▽
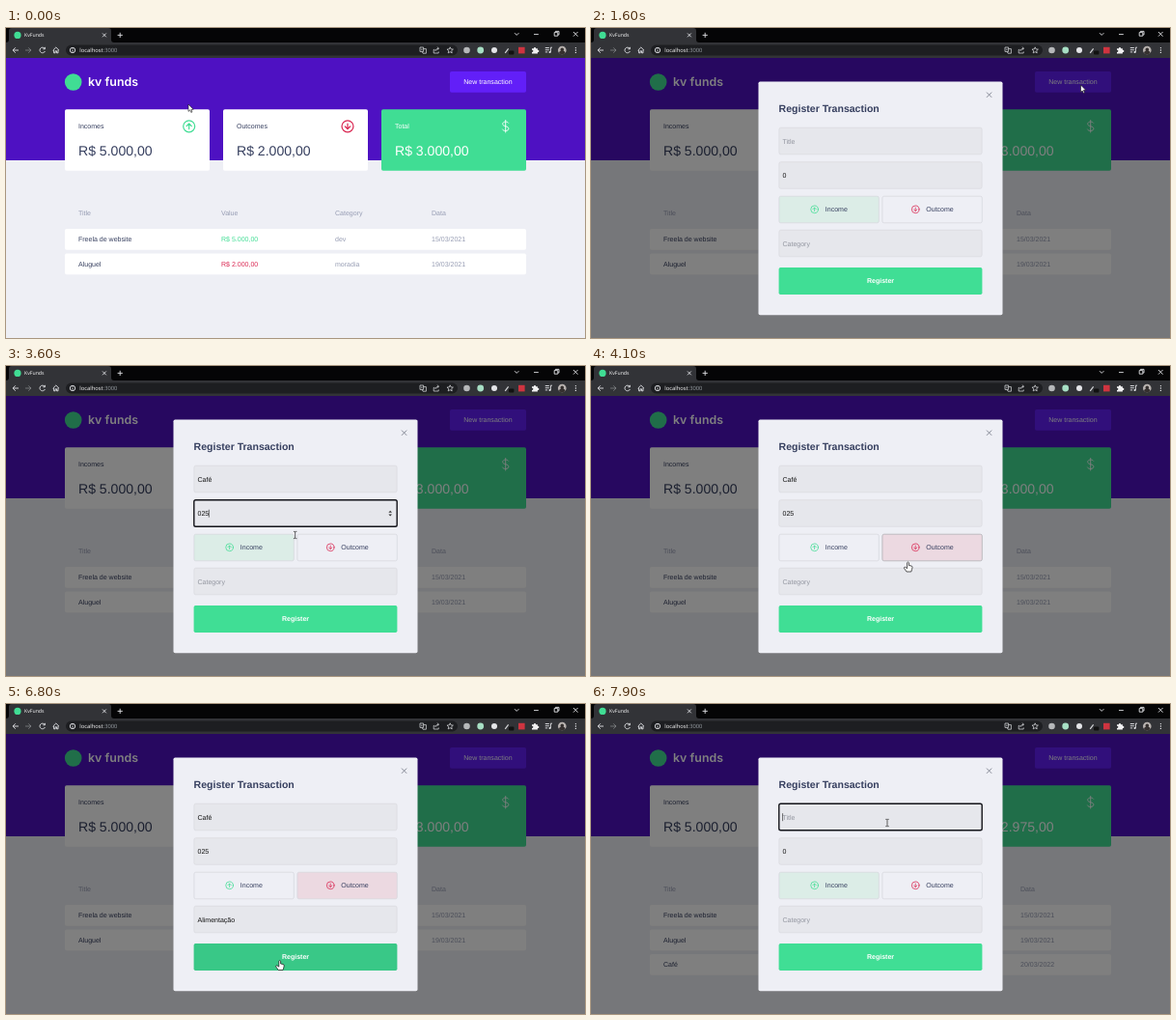
These frames come from a looping animation (600x321 px, 8 s). An HTML page:

```html
<!DOCTYPE html>
<html lang="en">
<head>
<meta charset="utf-8">
<title>KvFunds</title>
<style>
html, body { margin: 0; width: 100%; height: 100%; overflow: hidden; background: #eeeff5; }
svg { display: block; width: 600px; height: 321px; }
text { font: 7.03px "Liberation Sans", Arial, sans-serif; fill: #363f5f; text-rendering: geometricPrecision; white-space: pre; }
.chrome text { font: 5.8px "Open Sans", sans-serif; fill: #fff; }
.chrome .tab { font-size: 5.2px; }
.chrome .dim { fill: #9aa0a6; }
.line { fill: none; stroke: #e4e5e8; stroke-width: .9; }
.brand { font: 600 12.4px Inter, sans-serif; fill: #fff; }
.amount { font-size: 14.05px; }
.white { fill: #fff; }
.muted { fill: #969cb3; }
.income { fill: #40dd94; color: #40dd94; }
.outcome { fill: #d92550; color: #d92550; }
.icon { fill: none; stroke: currentColor; stroke-width: 1.2; stroke-linecap: round; stroke-linejoin: round; }
.heading { font-size: 10.54px; font-weight: bold; }
.bold { font-weight: bold; fill: #fff; text-anchor: middle; }
.box { fill: #e6e7ec; stroke: #d5d6db; stroke-width: .6; }
.ring { fill: none; stroke: #14151b; stroke-width: 1.4; }
.typed { fill: #111; }
.hint { fill: #92959f; }
</style>
</head>
<body>
<svg viewBox="0 0 600 321">
  <defs>
    <g id="up" class="icon"><circle r="6"/><path d="M0 2.8V-2.7M-2.6-.2 0-2.8 2.6-.2"/></g>
    <g id="down" class="icon"><circle r="6"/><path d="M0-2.8V2.7M-2.6 .2 0 2.8 2.6 .2"/></g>
  </defs>

  <g id="page">
    <rect y="31" width="600" height="290" fill="#eeeff5"/>
    <rect y="31" width="600" height="106" fill="#4e11c2"/>
    <circle cx="69.7" cy="56" r="8.8" fill="#40dd94"/>
    <text class="brand" x="85" y="60">kv funds</text>
    <rect id="newButton" x="460" y="45" width="79" height="21.7" rx="1.8"/>
    <text class="white" x="474.3" y="58.3">New transaction</text>

    <g fill="#fff">
      <rect x="61" y="84.2" width="150" height="63.5" rx="1.8"/>
      <rect x="225" y="84.2" width="150" height="63.5" rx="1.8"/>
      <rect x="389" y="84.2" width="150" height="63.5" rx="1.8" fill="#40dd94"/>
    </g>
    <text x="75" y="104">Incomes</text>
    <text x="239" y="104">Outcomes</text>
    <text class="white" x="403" y="104">Total</text>
    <text class="amount" x="75" y="131.6">R$ 5.000,00</text>
    <text class="amount" id="spent" x="239" y="131.6"></text>
    <text class="amount white" id="total" x="403" y="131.6"></text>
    <use href="#up" class="income" x="189.7" y="101.8"/>
    <use href="#down" class="outcome" x="354" y="101.8"/>
    <path class="icon" color="#fff" style="stroke-width:.9" transform="translate(517.7 101.8)"
      d="M0-6.3V6.3M2.9-3.6C2.3-4.4 1.2-4.7 0-4.7C-1.8-4.7-3-3.7-3-2.4C-3 .6 3.2-.6 3.2 2.4C3.2 3.8 1.8 4.7 0 4.7C-1.5 4.7-2.7 4.2-3.2 3.2"/>
    <g id="tableBefore"></g>
    <g id="tableAfter"></g>
  </g>

  <g id="modal">
    <rect y="31" width="600" height="290" opacity=".5"/>
    <rect x="173.5" y="55.5" width="253" height="241.7" rx="1.8" fill="#eeeff5"/>
    <path d="M410 66.6l5.2 5.2M415.2 66.6l-5.2 5.2" stroke="#868a96" stroke-width="1"/>
    <text class="heading" x="194.6" y="86.7">Register Transaction</text>
    <g id="fields"></g>
    <path id="spinner" d="M396.4 151.8l1.8-2.1 1.8 2.1zM396.4 153.5l1.8 2.1 1.8-2.1z" fill="#333"/>
    <rect id="incomeBox" x="194.9" y="174.2" width="103.4" height="27.6" rx="1.8" stroke-width=".7" stroke="#d5d6db"/>
    <rect id="outcomeBox" x="301.9" y="174.2" width="103.4" height="27.6" rx="1.8" stroke-width=".7"/>
    <use href="#up" class="income" transform="translate(231.6 187.8) scale(.64)"/>
    <use href="#down" class="outcome" transform="translate(336.2 187.8) scale(.64)"/>
    <text x="242.8" y="190.3">Income</text>
    <text x="347.3" y="190.3">Outcome</text>
    <rect id="register" x="194.6" y="248" width="210.8" height="28" rx="1.8"/>
    <text class="bold" x="300" y="264.3">Register</text>
  </g>

  <g class="chrome">
    <rect width="600" height="31" fill="#050506"/>
    <path d="M0 15Q3 15 3 12V3Q3 0 6 0H106Q109 0 109 3V12Q109 15 112 15H600V31H0Z" fill="#323337"/>
    <circle cx="12" cy="7.4" r="3.6" fill="#40dd94"/>
    <text class="tab" x="19" y="9.4">KvFunds</text>
    <path class="line" d="M100 5.5l3.8 3.8M103.8 5.5l-3.8 3.8M115.6 7.4h5.2M118.2 4.8v5.2"/>
    <path class="line" d="M527 5.2l2.2 2.2 2.2-2.2M547 6.6h4.8M568.2 4.6h3.6v3.6h-3.6zM569.4 4.4v-1h3.6v3.6h-1M588 4l4.6 4.6M592.6 4l-4.6 4.6"/>
    <rect x="62" y="17.6" width="406" height="10.8" rx="5.4" fill="#1d1e21"/>
    <path class="line" d="M13 23H7.2M9.8 20.3 7.1 23l2.7 2.7"/>
    <path class="line" d="M20 23h5.8M23.2 20.3l2.7 2.7-2.7 2.7" stroke-opacity=".4"/>
    <path class="line" d="M40 21.2A2.8 2.8 0 1 0 40.4 24M40.4 19.8v2h-2"/>
    <path class="line" d="M48.6 23.2 51.8 20l3.2 3.2M49.6 22.8v3h1.5v-2h1.4v2H54v-3"/>
    <path class="line" d="M69 22.6v2M69 21v.7"/><circle class="line" cx="69" cy="23" r="2.7"/>
    <text x="76.3" y="25.1">localhost<tspan class="dim">:3000</tspan></text>
    <g class="line" style="stroke-width:.7">
      <path d="M429 20h3.6v4.4H429zM432.6 21.6h2.8v4.6h-3.4l-.8-1.8M430 22.2h1.6"/>
      <path d="M444.4 22.4h-1.2v3.6h5v-1.6M444.8 24q.4-2.6 3.4-2.8M446.8 19.7l1.8 1.5-1.8 1.5"/>
      <path d="M460.2 19.8l.9 2.1 2.3.2-1.7 1.5.5 2.3-2-1.2-2 1.2.5-2.3-1.7-1.5 2.3-.2z"/>
    </g>
    <circle cx="477.5" cy="23" r="3.3" fill="#b6b8ba"/>
    <circle cx="491.7" cy="23" r="3.4" fill="#a7dfc4"/>
    <circle cx="506" cy="23" r="3" fill="#e4e5e8"/>
    <path d="M517.2 25.8l3.4-4.4" stroke="#d5d6d8" stroke-width="1.2"/>
    <rect x="521" y="23.6" width="5.4" height="4" rx="1" fill="#111"/>
    <rect x="531" y="19.8" width="6.6" height="6.6" fill="#cf3440"/>
    <path d="M545 21.2h1.9a1.1 1.1 0 1 1 2.2 0h1.8v1.7a1.1 1.1 0 1 1 0 2.1v1.4H545v-1.6a1 1 0 1 0 0-1.9z" fill="#f1f1f2"/>
    <path class="line" d="M558.8 20.5h4M558.8 22.7h4M558.8 24.9h2.4M566 20.2h-1.6v4.6"/>
    <circle cx="563.6" cy="25" r="1.1" fill="#e4e5e8"/>
    <circle cx="576.3" cy="23" r="4.3" fill="#b9b3b0"/>
    <path d="M573 25.8q.4-2 2-2.2a1.8 1.8 0 1 1 2.6 0q1.6.2 2 2.2a4.3 4.3 0 0 1-6.6 0" fill="#35302f"/>
    <g fill="#e4e5e8"><circle cx="590.4" cy="20.6" r=".7"/><circle cx="590.4" cy="23" r=".7"/><circle cx="590.4" cy="25.4" r=".7"/></g>
  </g>

  <g id="cursor">
    <path id="arrow" d="M0 0V7.4L1.7 5.9 2.8 8.4 4 7.9 2.9 5.4 5.2 5.3z" fill="#fff" stroke="#111" stroke-width=".6"/>
    <path id="hand" d="M-.9 .7Q0-.6 .9 .7V3.5L3.5 4Q4.6 4.2 4.5 5.5L4.1 7.4 3.3 10H-1.5L-4 6.4Q-4.2 5.2-3 5.2L-.9 6.6z" fill="#fff" stroke="#111" stroke-width=".7" stroke-linejoin="round"/>
    <path id="beam" d="M-1.7-3.6H-.5L0-3.2 .5-3.6H1.7M0-3.2V3.2M-1.7 3.6H-.5L0 3.2 .5 3.6H1.7" fill="none" stroke="#222" stroke-width=".7"/>
  </g>
</svg>
<script>
const LOOP = 8000, STEP = 100;
const OPEN = 1600, SAVED = 7000, REOPEN = 7600;
const $ = id => document.getElementById(id);
const show = (el, on) => el.setAttribute("visibility", on ? "inherit" : "hidden");
const fill = (id, color) => $(id).setAttribute("fill", color);
const clamp = v => Math.max(0, Math.min(1, v));

const text = (x, y, cls, value) => `<text x="${x}" y="${y}" class="${cls}">${value}</text>`;

function table(columns, rows) {
  const head = ["Title", "Value", "Category", "Data"];
  return head.map((h, i) => text(columns[i], 194, "muted", h)).join("") +
    rows.map(([title, value, category, date, kind], r) => {
      const top = 208 + r * 25.5, classes = ["", kind, "muted", "muted"];
      return `<rect x="61" y="${top}" width="478" height="21.8" rx="1.8" fill="#fff"/>` +
        [title, value, category, date].map((c, i) => text(columns[i], top + 13.3, classes[i], c)).join("");
    }).join("");
}

const rows = [
  ["Freela de website", "R$ 5.000,00", "dev", "15/03/2021", "income"],
  ["Aluguel", "R$ 2.000,00", "moradia", "19/03/2021", "outcome"],
  ["Café", "R$ 25,00", "Alimentação", "20/03/2022", "outcome"]
];
$("tableBefore").innerHTML = table([75, 223, 341, 441], rows.slice(0, 2));
$("tableAfter").innerHTML = table([75, 218, 331, 445], rows);

// Each field: typing start, time per key, and the span in which it has focus
const fields = [
  { hint: "Title", y: 103.2, base: "", keys: "Café", start: 2000, rate: 100, focus: [1900, 2600] },
  { hint: "", y: 138.7, base: "0", keys: "25", start: 2900, rate: 200, focus: [2600, 3900] },
  { hint: "Category", y: 209.2, base: "", keys: "Alimentação", start: 4700, rate: 100, focus: [4400, 6200] }
];
for (const f of fields) {
  const g = document.createElementNS("http://www.w3.org/2000/svg", "g");
  g.innerHTML = `<rect class="box" x="194.9" y="${f.y}" width="210.2" height="27.6" rx="1.8"/>
    <rect class="ring" x="194.8" y="${f.y}" width="210.4" height="27.6" rx="1.8"/>
    ${text(198.5, f.y + 16.4, "typed", "")}
    <path d="M0 ${f.y + 10}v8" stroke="#111" stroke-width=".6"/>`;
  $("fields").append(g);
  [, f.ring, f.label, f.caret] = g.children;
}

function drawField(f, t, again) {
  const count = again ? 0 : Math.floor((t - f.start) / f.rate) + 1;
  const value = f.base + f.keys.slice(0, Math.max(0, count));
  const focused = again ? f === fields[0] && t >= 7800 : t >= f.focus[0] && t < f.focus[1];
  f.label.textContent = value || f.hint;
  f.label.setAttribute("class", value ? "typed" : "hint");
  const width = value ? f.label.getComputedTextLength() : 0;
  f.caret.setAttribute("transform", `translate(${198.6 + width} 0)`);
  show(f.ring, focused);
  show(f.caret, focused);
  return focused;
}

// time, x, y, pointer shape from then on
const path = [
  [0, 189, 79, "arrow"], [100, 189, 79, "arrow"], [500, 290, 112, "arrow"], [900, 425, 100, "arrow"],
  [1200, 500, 62, "hand"], [1400, 507.5, 59, "hand"], [1600, 507.5, 59, "arrow"],
  [1800, 330, 112, "beam"], [1900, 282, 118, "beam"], [2300, 280, 119, "beam"],
  [2600, 259, 155, "beam"], [3400, 259, 155, "beam"], [3700, 320, 185, "hand"],
  [3900, 329, 200, "hand"], [4100, 328.5, 203, "hand"], [4200, 312, 215, "beam"],
  [4400, 285, 223, "beam"], [5800, 285, 223, "beam"], [6000, 284, 252, "hand"],
  [6200, 283.7, 265.5, "hand"], [6900, 283.7, 265.5, "hand"], [7000, 300, 246, "arrow"],
  [7200, 395, 145, "arrow"], [7400, 475.5, 62, "hand"], [7600, 475.5, 62, "arrow"],
  [7700, 400, 92, "arrow"], [7800, 335, 116, "beam"], [7900, 307, 123, "beam"], [8000, 307, 123, "beam"]
];

function drawCursor(t) {
  const i = path.findIndex((p, k) => t >= p[0] && t < path[k + 1][0]);
  const [t0, x0, y0, shape] = path[i], [t1, x1, y1] = path[i + 1];
  const u = (t - t0) / (t1 - t0);
  $("cursor").setAttribute("transform", `translate(${x0 + (x1 - x0) * u} ${y0 + (y1 - y0) * u})`);
  for (const s of ["arrow", "hand", "beam"]) show($(s), s === shape);
}

function draw(now) {
  const t = Math.floor((now % LOOP) / STEP) * STEP;
  const saved = t >= SAVED, again = t >= REOPEN;
  show($("modal"), again || (t >= OPEN && !saved));
  show($("tableBefore"), !saved);
  show($("tableAfter"), saved);
  $("spent").textContent = saved ? "R$ 2.025,00" : "R$ 2.000,00";
  $("total").textContent = saved ? "R$ 2.975,00" : "R$ 3.000,00";

  const hovering = (t >= 1200 && t < OPEN) || (t > 7400 && t < REOPEN);
  fill("newButton", hovering ? "#581be0" : "#621ff8");

  const focus = fields.map(f => drawField(f, t, again));
  show($("spinner"), focus[1]);
  const outcome = t >= 3900 && !again;
  fill("incomeBox", outcome ? "#eeeff5" : "#dcede7");
  fill("outcomeBox", outcome ? "#ecd9e1" : "#eeeff5");
  $("outcomeBox").setAttribute("stroke", t >= 3700 && t < 4200 ? "#a9a9ae" : "#d5d6db");
  const dim = again ? 0 : clamp((t - 5900) / 200);
  fill("register", `rgb(${64 - 7 * dim}, ${222 - 22 * dim}, ${149 - 14 * dim})`);
  drawCursor(t);
}

function tick(now) {
  draw(now);
  requestAnimationFrame(tick);
}
draw(0);
requestAnimationFrame(tick);
</script>
</body>
</html>
```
△
» **EXERCISE**:
Show all lines in the records above that hold "function".

» **ANSWER TO THIS EXERCISE**:
function table(columns, rows) {
function drawField(f, t, again) {
function drawCursor(t) {
function draw(now) {
function tick(now) {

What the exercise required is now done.